Saved data entries:
>>>

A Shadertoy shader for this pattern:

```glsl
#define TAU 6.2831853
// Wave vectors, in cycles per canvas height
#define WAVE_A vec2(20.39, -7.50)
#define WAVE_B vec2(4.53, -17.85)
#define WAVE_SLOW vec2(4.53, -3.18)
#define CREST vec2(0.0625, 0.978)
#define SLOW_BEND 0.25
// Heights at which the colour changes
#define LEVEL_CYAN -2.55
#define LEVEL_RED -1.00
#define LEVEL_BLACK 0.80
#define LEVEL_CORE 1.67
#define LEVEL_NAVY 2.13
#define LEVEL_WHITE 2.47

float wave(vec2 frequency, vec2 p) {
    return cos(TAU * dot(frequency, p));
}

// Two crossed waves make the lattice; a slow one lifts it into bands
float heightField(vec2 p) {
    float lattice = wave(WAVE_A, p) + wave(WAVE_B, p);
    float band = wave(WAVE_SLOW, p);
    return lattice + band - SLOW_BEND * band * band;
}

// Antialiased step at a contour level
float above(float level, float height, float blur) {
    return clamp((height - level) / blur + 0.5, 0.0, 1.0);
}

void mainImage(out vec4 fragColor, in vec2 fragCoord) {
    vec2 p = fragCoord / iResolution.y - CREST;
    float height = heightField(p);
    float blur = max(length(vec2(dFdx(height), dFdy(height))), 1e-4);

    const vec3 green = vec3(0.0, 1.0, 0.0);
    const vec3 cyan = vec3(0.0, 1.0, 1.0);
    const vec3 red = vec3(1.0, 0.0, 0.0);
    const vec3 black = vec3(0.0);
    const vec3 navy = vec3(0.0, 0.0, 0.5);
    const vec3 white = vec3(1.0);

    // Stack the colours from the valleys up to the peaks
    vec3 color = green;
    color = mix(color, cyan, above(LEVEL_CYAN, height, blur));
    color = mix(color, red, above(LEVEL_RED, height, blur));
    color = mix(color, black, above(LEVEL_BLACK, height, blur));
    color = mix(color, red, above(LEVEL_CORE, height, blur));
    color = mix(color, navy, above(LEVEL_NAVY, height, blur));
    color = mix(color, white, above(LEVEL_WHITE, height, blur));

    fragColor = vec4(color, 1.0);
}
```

<<<

● **INSTRUCTIONS FOR THE TASK**
From the records above, pull out every line containing the word "const".

● **RESPONSE TO THIS TASK**
    const vec3 green = vec3(0.0, 1.0, 0.0);
    const vec3 cyan = vec3(0.0, 1.0, 1.0);
    const vec3 red = vec3(1.0, 0.0, 0.0);
    const vec3 black = vec3(0.0);
    const vec3 navy = vec3(0.0, 0.0, 0.5);
    const vec3 white = vec3(1.0);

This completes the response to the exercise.